Rookie cornerback Corey Ballentine (concussion) was also cleared.
Shepard has missed the past three games since suffering his second concussion in four weeks on Oct. 6 against the Minnesota Vikings. He will return after almost a month on the sideline.
The Giants (2-6) expected Shepard to be out a while after he reported symptoms the day after the loss to the Vikings. He has been practicing, mostly in a noncontact capacity, for most of the past three weeks. He was a full participant in practice this week.
Shepard’s return gives the Giants and rookie quarterback Daniel Jones a full arsenal of weapons for the first time this year. Shepard, wide receiver Golden Tate, running back Saquon Barkley and tight end Evan Engram haven’t been healthy and on the field together yet this season.
The Giants and doctors were cautious with Shepard. Before this season, he is believed to have suffered one concussion at Oklahoma and a pair in high school, per reports.
The symptoms from the second concussion this season dissipated quickly. That has provided Shepard some solace and, as a result, this isn’t being viewed as a situation similar to that of Washington’s Jordan Reed or even Indianapolis’ Darius Leonard.
Reed’s career is in jeopardy, and Leonard said he had symptoms that lingered for weeks.
Because of his concussion history, Shepard’s absence covered multiple weeks, even if he wanted to return against the Arizona Cardinals two weeks ago.
“I’m not worried about it,” Shepard told Newsday last week of the risks and long-term ramifications of concussions. “This is what I love to do and it’s how I take care of my family.

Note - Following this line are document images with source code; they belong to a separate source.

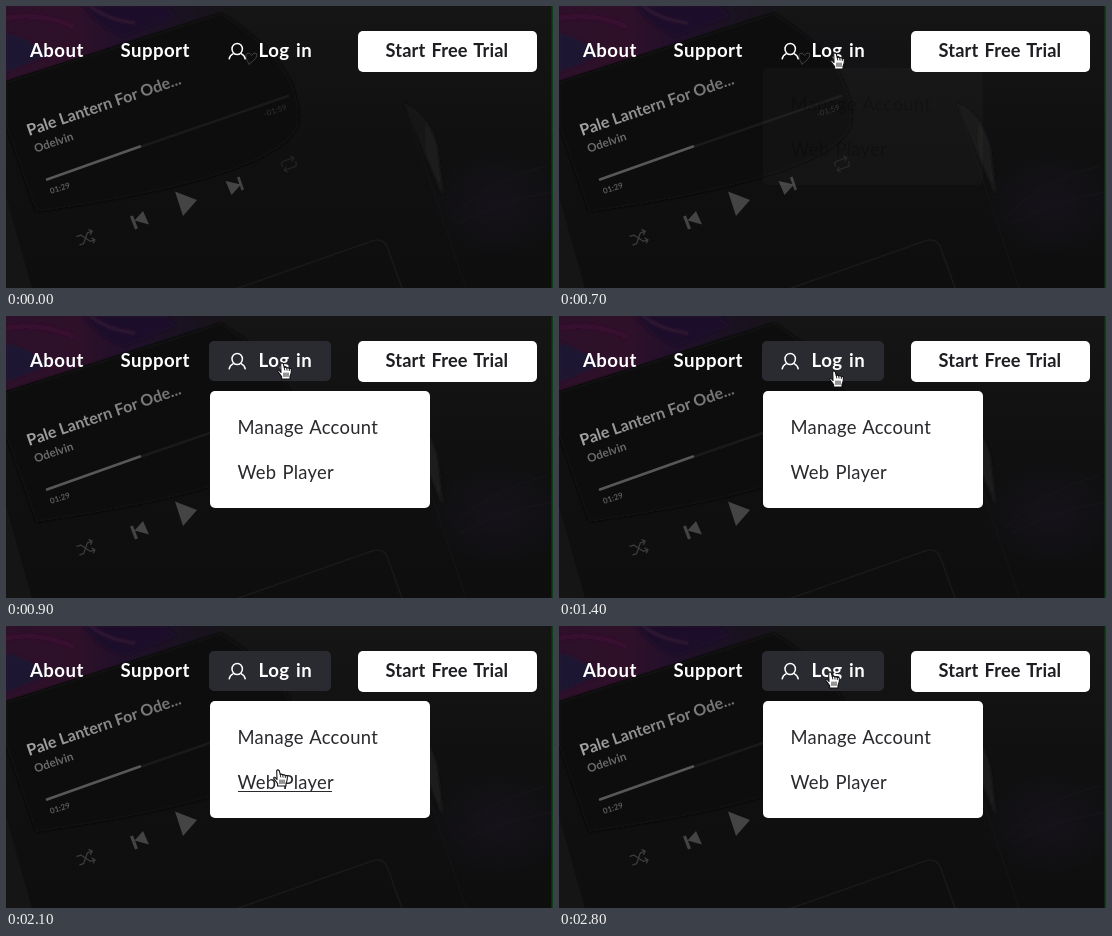
These frames come from a looping animation (547x282 px, 3000 ms). An HTML page:

```html
<!DOCTYPE html>
<html lang="en">
<head>
<meta charset="utf-8">
<title>Log in menu</title>
<style>
  html, body { margin: 0; width: 100%; height: 100%; overflow: hidden; background: #0e0e0f; }
  svg { display: block; width: 547px; height: 282px; }
  text { font-family: Lato, "Open Sans", sans-serif; }
  .nav { font-weight: 700; font-size: 18.6px; letter-spacing: .45px; word-spacing: 1.6px; fill: #fff; }
  .trial { font-weight: 700; font-size: 18.2px; letter-spacing: .15px; word-spacing: 1.6px; fill: #1e1e22; }
  .item { font-size: 18.4px; letter-spacing: .3px; word-spacing: 1px; fill: #2a2a2e; }
  .line { fill: none; stroke-linecap: round; stroke-linejoin: round; }
</style>
</head>
<body>
<svg viewBox="0 0 547 282">
  <defs>
    <linearGradient id="base" x2="0" y2="1">
      <stop offset="0" stop-color="#151516"/><stop offset=".5" stop-color="#101011"/><stop offset="1" stop-color="#0e0e0f"/>
    </linearGradient>
    <linearGradient id="glow" gradientUnits="userSpaceOnUse" x1="0" y1="0" x2="235" y2="0">
      <stop offset="0" stop-color="#2d1029"/><stop offset=".3" stop-color="#2e1029"/>
      <stop offset=".5" stop-color="#21102a"/><stop offset=".8" stop-color="#19121f"/><stop offset="1" stop-color="#151516"/>
    </linearGradient>
    <linearGradient id="title" x2="1" y2="0">
      <stop offset="0" stop-color="#a4a4a4"/><stop offset="1" stop-color="#6e6e6e"/>
    </linearGradient>
    <linearGradient id="wedge">
      <stop offset="0" stop-color="#121212"/><stop offset="1" stop-color="#20201f"/>
    </linearGradient>
    <radialGradient id="plum">
      <stop offset="0" stop-color="#16121a"/><stop offset="1" stop-color="#16121a" stop-opacity="0"/>
    </radialGradient>
    <filter id="soft" x="-20%" y="-20%" width="140%" height="140%"><feGaussianBlur stdDeviation="1.6"/></filter>
  </defs>

  <rect width="547" height="282" fill="url(#base)"/>
  <path d="M0 0H232L0 75Z" fill="url(#glow)"/>
  <g filter="url(#soft)">
    <path d="M0 27Q22 32 42 49L0 66Z" fill="#1b1233"/>
    <path d="M78 0Q92 22 118 30L170 10 160 0Z" fill="#1a1029"/>
    <path d="M84 0Q102 14 128 17" class="line" stroke="#301431" stroke-width="3"/>
    <path d="M0 12Q34 6 66 20" class="line" stroke="#3b1130" stroke-width="4"/>
  </g>
  <path d="M0 75L232 0 547 0V282H26L0 190Z" fill="url(#base)"/>
  <path d="M0 76L215 7Q300 60 292 120 270 172 30 206L0 120Z" fill="#0b0b0c" filter="url(#soft)"/>
  <path d="M0 190L26 282H0Z" fill="#151516"/>
  <path d="M398 97Q424 111 431 140L437 190Z" fill="url(#wedge)" filter="url(#soft)"/>
  <path class="line" d="M398 97L460 282" stroke="#151515"/>
  <ellipse cx="492" cy="198" rx="66" ry="52" fill="url(#plum)"/>
  <path class="line" d="M446 212Q478 176 540 160M452 218Q490 196 546 186" stroke="#18151b"/>
  <path class="line" d="M170 304L366 235Q378 231 382 243L396 282" stroke="#191919" stroke-width="1.5"/>
  <rect x="545.4" width="1.6" height="282" fill="#0b4013"/>

  <g transform="translate(23 130) rotate(-18.8)">
    <text font-size="16" font-weight="700" fill="url(#title)">Pale Lantern For Ode...</text>
    <text x="1" y="18" font-size="11.6" font-weight="700" fill="#6a6a6a">Odelvin</text>
  </g>
  <path class="line" d="M134 141L282 90" stroke="#1a1a1b" stroke-width="2.500"/>
  <path class="line" d="M41 173.500L134 140.500" stroke="#585858" stroke-width="2.500"/>
  <g font-size="8" font-weight="700">
    <text transform="translate(45 188) rotate(-18.6)" fill="#5c5c5c">01:29</text>
    <text transform="translate(259 111) rotate(-18.6)" fill="#282828">-01:59</text>
  </g>
  <g fill="#444">
    <path d="M169 185.500L191 194 177 210Z"/>
    <path d="M124 210.500L127 209.500 132 222.500 129 223.500ZM137 205L143 218.500 128.500 214.500Z"/>
    <path d="M219.500 175L235 178.500 225.500 189ZM231 171.500L233.500 170.500 238 183.500 235.500 184.500Z"/>
  </g>
  <g class="line" stroke="#3c3c3c" stroke-width="1.3" transform="translate(80 232) rotate(-18.6)">
    <path d="M-8-4.500H-4L3 4.500H7.500M-8 4.500H-4L3-4.500H7.500M5.500-7L8-4.500 5.500-2M5.500 2L8 4.500 5.500 7"/>
  </g>
  <g class="line" stroke="#232325" stroke-width="1.3" transform="translate(283 158) rotate(-18.6)">
    <path d="M-7 0V-2Q-7-4.500-4-4.500H6M4-7L6.500-4.500 4-2M7 0V2Q7 4.500 4 4.500H-6M-4 2L-6.500 4.500-4 7"/>
  </g>
  <path class="line" d="M243 58Q238 50 241 47.500 244 46 245.500 49.500 248 45.500 250.500 47.500 252.500 52 243 58Z" stroke="#404040"/>

  <rect id="button" x="203" y="25" width="122" height="40" rx="5" fill="#2a2a31"/>
  <g class="nav">
    <text x="24" y="51">About</text>
    <text x="114.500" y="51">Support</text>
    <text x="252.500" y="51">Log in</text>
  </g>
  <g class="line" stroke="#fff" stroke-width="1.5">
    <ellipse cx="231.200" cy="43" rx="5.200" ry="5.600"/>
    <path d="M223.200 52.800Q223.800 49.400 227 47.800M239.200 52.800Q238.600 49.400 235.400 47.800"/>
  </g>
  <rect x="352" y="25" width="179" height="41" rx="5" fill="#fff"/>
  <text class="trial" x="379.500" y="51">Start Free Trial</text>

  <g id="menu">
    <rect x="204" y="75" width="220" height="117" rx="5" fill="#fff"/>
    <text class="item" x="231.500" y="118">Manage Account</text>
    <text class="item" x="231.500" y="163">Web Player</text>
    <path id="line1" d="M232 120.500H374" stroke="#2a2a2e" stroke-width="1.2"/>
    <path id="line2" d="M232 165.500H326" stroke="#2a2a2e" stroke-width="1.2"/>
  </g>

  <path id="arrow" d="M.5.500V14.500L3.800 11.500 6 17 8.600 16 6.300 10.600H10.800Z" fill="#111" stroke="#fff" stroke-linejoin="round"/>
  <g id="hand" stroke-linejoin="round" stroke-linecap="round">
    <path d="M4 10.500L2.400 8.600Q.8 7.600.6 9.200L4.600 14.600V17H13V14.500Q14.600 11.500 14.400 7.600 13.800 5.800 12.300 6.800 11.600 5 9.800 6 8.800 4.600 7.300 5.500L6.200 1.700Q5 .1 3.700 1.600Z" fill="#fff" stroke="#111" stroke-width="1.100"/>
    <path d="M7.300 5.500L7.700 8M9.800 6L10 8.200M12.300 6.800V8.600M7 11V14.500M9 11V14.500M11 11V14.500" fill="none" stroke="#111" stroke-width=".9"/>
  </g>
</svg>
<script>
const LOOP = 3000;
const $ = id => document.getElementById(id);

// time, cursor, x, y, underlined item
const moves = [
  [0, "", 0, 0, 0],
  [200, "arrow", 287, 189, 0],
  [300, "arrow", 286, 164, 0],
  [400, "arrow", 283, 128, 0],
  [500, "arrow", 279, 90, 0],
  [600, "arrow", 276, 62, 0],
  [700, "hand", 271, 46, 0],
  [1400, "hand", 270, 54, 0],
  [1500, "hand", 269, 76, 0],
  [1600, "hand", 267, 96, 1],
  [1700, "hand", 267, 102, 1],
  [1900, "hand", 267, 112, 1],
  [2000, "hand", 267, 132, 0],
  [2100, "hand", 267, 143, 2],
  [2300, "hand", 267, 126, 0],
  [2400, "hand", 267, 88, 0],
  [2500, "hand", 267, 60, 0],
  [2700, "hand", 266, 51, 0],
  [2800, "hand", 266, 45, 0]
];
// time, menu opacity, menu shift, button opacity
const fades = [[0, 0, -14, 0], [700, .02, -13, .02], [800, .46, -7, .25], [900, 1, 0, 1]];

const at = (steps, t) => steps.findLast(s => s[0] <= t);

function draw(now) {
  const t = now % LOOP;
  const [, kind, x, y, item] = at(moves, t);
  const [, alpha, shift, fill] = at(fades, t);
  for (const id of ["arrow", "hand"]) {
    $(id).style.display = id === kind ? "" : "none";
    $(id).setAttribute("transform", `translate(${x} ${y})`);
  }
  for (const n of [1, 2]) $("line" + n).style.display = n === item ? "" : "none";
  $("menu").setAttribute("opacity", alpha);
  $("menu").setAttribute("transform", `translate(0 ${shift})`);
  $("button").setAttribute("opacity", fill);
}

function tick() {
  draw(performance.now());
  requestAnimationFrame(tick);
}
tick();
</script>
</body>
</html>
```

Yeah, I do have two kids and think about it from time to time, but I’ll make that decision later on down the road.”
Shepard was the Giants’ leading receiver before the injury, with 25 catches for 267 yards and a touchdown.

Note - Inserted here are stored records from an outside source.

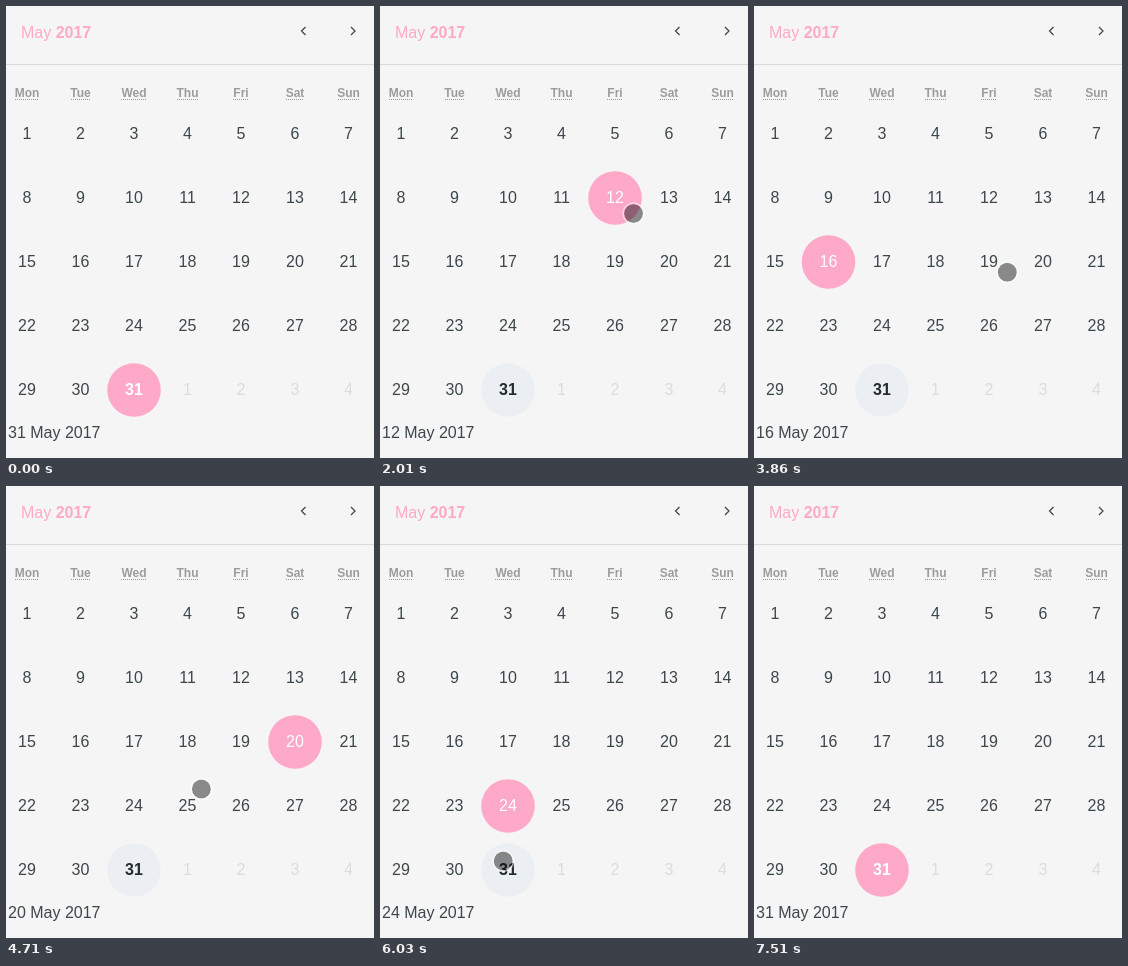
These frames come from a looping animation (368 by 452 pixels, 8.67 s). An HTML page:

```html
<!DOCTYPE html>
<html lang="en">
<head>
<meta charset="utf-8">
<title>Calendar</title>
<style>
  html, body { margin: 0; width: 100%; height: 100%; overflow: hidden; background: #f5f5f5; }
  svg { display: block; font: 16px "Liberation Sans", Arial, sans-serif; fill: #3c464b; }
  .center { text-anchor: middle; }
  .month { fill: #ffa9c9; }
  .bold { font-weight: bold; fill: #242b2f; }
  .month .bold { fill: inherit; }
  .weekday { font-size: 12px; font-weight: bold; fill: #9c9c9c; }
  .dots { stroke: #999; stroke-dasharray: 1 1; }
  .muted { fill: #dcdcdc; }
  .today { fill: #ebeff3; }
  .selected { fill: #ffa9c9; }
  .picked { fill: #fff; }
  .arrow { fill: none; stroke: #444; stroke-width: 1.25; }
</style>
</head>
<body>
<svg id="stage" width="368" height="452" viewBox="0 0 368 452">
  <text class="month" x="15" y="32">May <tspan class="bold">2017</tspan></text>
  <path class="arrow" d="M299.5 21l-4 4 4 4M345 21l4 4-4 4"/>
  <rect y="58" width="368" height="1" fill="#d9d9d9"/>
</svg>
<script>
const LOOP = 8670;
const STEP = 77;
const TODAY = 31;
const DAYS_IN_MONTH = 31;
const stage = document.getElementById("stage");

const CLICKS = [
  { at: 0, day: 31 }, { at: 2010, day: 12 }, { at: 3320, day: 16 },
  { at: 4550, day: 20 }, { at: 5630, day: 24 }, { at: 6560, day: 31 }
];

// Each move leaves from where the previous one ended; "bend" holds the Bezier handles.
const ENTRY = [260, 452];
const MOVES = [
  { start: 930, end: 1230, to: [260, 224] },
  { start: 1710, end: 1780, to: [253.5, 207.5] },
  { start: 2410, end: 3250, bend: [[250, 290], [-26, 277]], to: [62, 276] },
  { start: 3630, end: 3940, bend: [[110, 320], [215, 272]], to: [273, 262] },
  { start: 4090, end: 4250, to: [287, 254] },
  { start: 4550, end: 5400, bend: [[230, 290], [15, 394]], to: [112.5, 313.5] },
  { start: 5870, end: 6180, bend: [[114, 345], [128, 375]], to: [122.5, 391.5] },
  { start: 7270, end: 7430, to: [154, 440] }
];
const EXIT = 7510;

function add(name, attrs, text = "") {
  const node = document.createElementNS(stage.namespaceURI, name);
  for (const key in attrs) node.setAttribute(key, attrs[key]);
  node.textContent = text;
  stage.append(node);
  return node;
}

// Columns snap to half pixels.
function cell(index) {
  return {
    x: Math.floor(2 * (21 + 53.6 * (index % 7))) / 2,
    y: 128 + 64 * Math.floor(index / 7)
  };
}

function addDisc(className, day) {
  const { x, y } = cell(day - 1);
  return add("circle", { class: className, cx: x, cy: y, r: 26.8 });
}

["Mon", "Tue", "Wed", "Thu", "Fri", "Sat", "Sun"].forEach((name, i) => {
  const { x } = cell(i);
  const label = add("text", { class: "weekday center", x, y: 91 }, name);
  const half = Math.round(label.getComputedTextLength() / 2);
  add("path", { class: "dots", d: `M${Math.round(x) - half} 93.5h${2 * half}` });
});

const todayDisc = addDisc("today", TODAY);
const disc = addDisc("selected", TODAY);

const days = Array.from({ length: 35 }, (_, i) => {
  const { x, y } = cell(i);
  const kind = i >= DAYS_IN_MONTH ? " muted" : i + 1 === TODAY ? " bold" : "";
  return add("text", { class: "center" + kind, x, y: y + 5 }, i % DAYS_IN_MONTH + 1);
});
const caption = add("text", { x: 2, y: 432 });

const pointer = add("g", {});
pointer.append(
  add("circle", { r: 9.5, fill: "#000", "fill-opacity": 0.44 }),
  add("circle", { r: 10.25, fill: "none", stroke: "#fff", "stroke-opacity": 0.55, "stroke-width": 1.5 })
);

const easeOut = p => 1 - (1 - p) ** 1.4;

function bezier(a, b, c, d, u) {
  const v = 1 - u;
  return a.map((_, i) => v ** 3 * a[i] + 3 * v * v * u * b[i] + 3 * v * u * u * c[i] + u ** 3 * d[i]);
}

function pointerAt(time) {
  const index = MOVES.findLastIndex(move => move.start <= time);
  if (index < 0 || time >= EXIT) return null;
  const { start, end, to, bend } = MOVES[index];
  const from = index ? MOVES[index - 1].to : ENTRY;
  const steps = Math.round((end - start) / STEP) + 1;
  const step = Math.floor((time - start) / STEP + 0.05) + 1;
  const u = easeOut(Math.min(1, step / steps));
  if (bend) return bezier(from, ...bend, to, u);
  return from.map((value, i) => value + (to[i] - value) * u);
}

let shownDay = 0;
function select(day) {
  if (day === shownDay) return;
  shownDay = day;
  const { x, y } = cell(day - 1);
  disc.setAttribute("cx", x);
  disc.setAttribute("cy", y);
  todayDisc.style.display = day === TODAY ? "none" : "";
  days.forEach((node, i) => { node.style.fill = i === day - 1 ? "#fff" : ""; });
  caption.textContent = `${day} May 2017`;
}

const begin = performance.now();
function draw() {
  const time = (performance.now() - begin) % LOOP;
  select(CLICKS.findLast(click => click.at <= time).day);
  const spot = pointerAt(time);
  pointer.style.display = spot ? "" : "none";
  if (spot) pointer.setAttribute("transform", `translate(${spot})`);
  requestAnimationFrame(draw);
}
draw();
</script>
</body>
</html>
```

The 26-year-old receiver signed a four-year, $41 million extension with the Giants this offseason.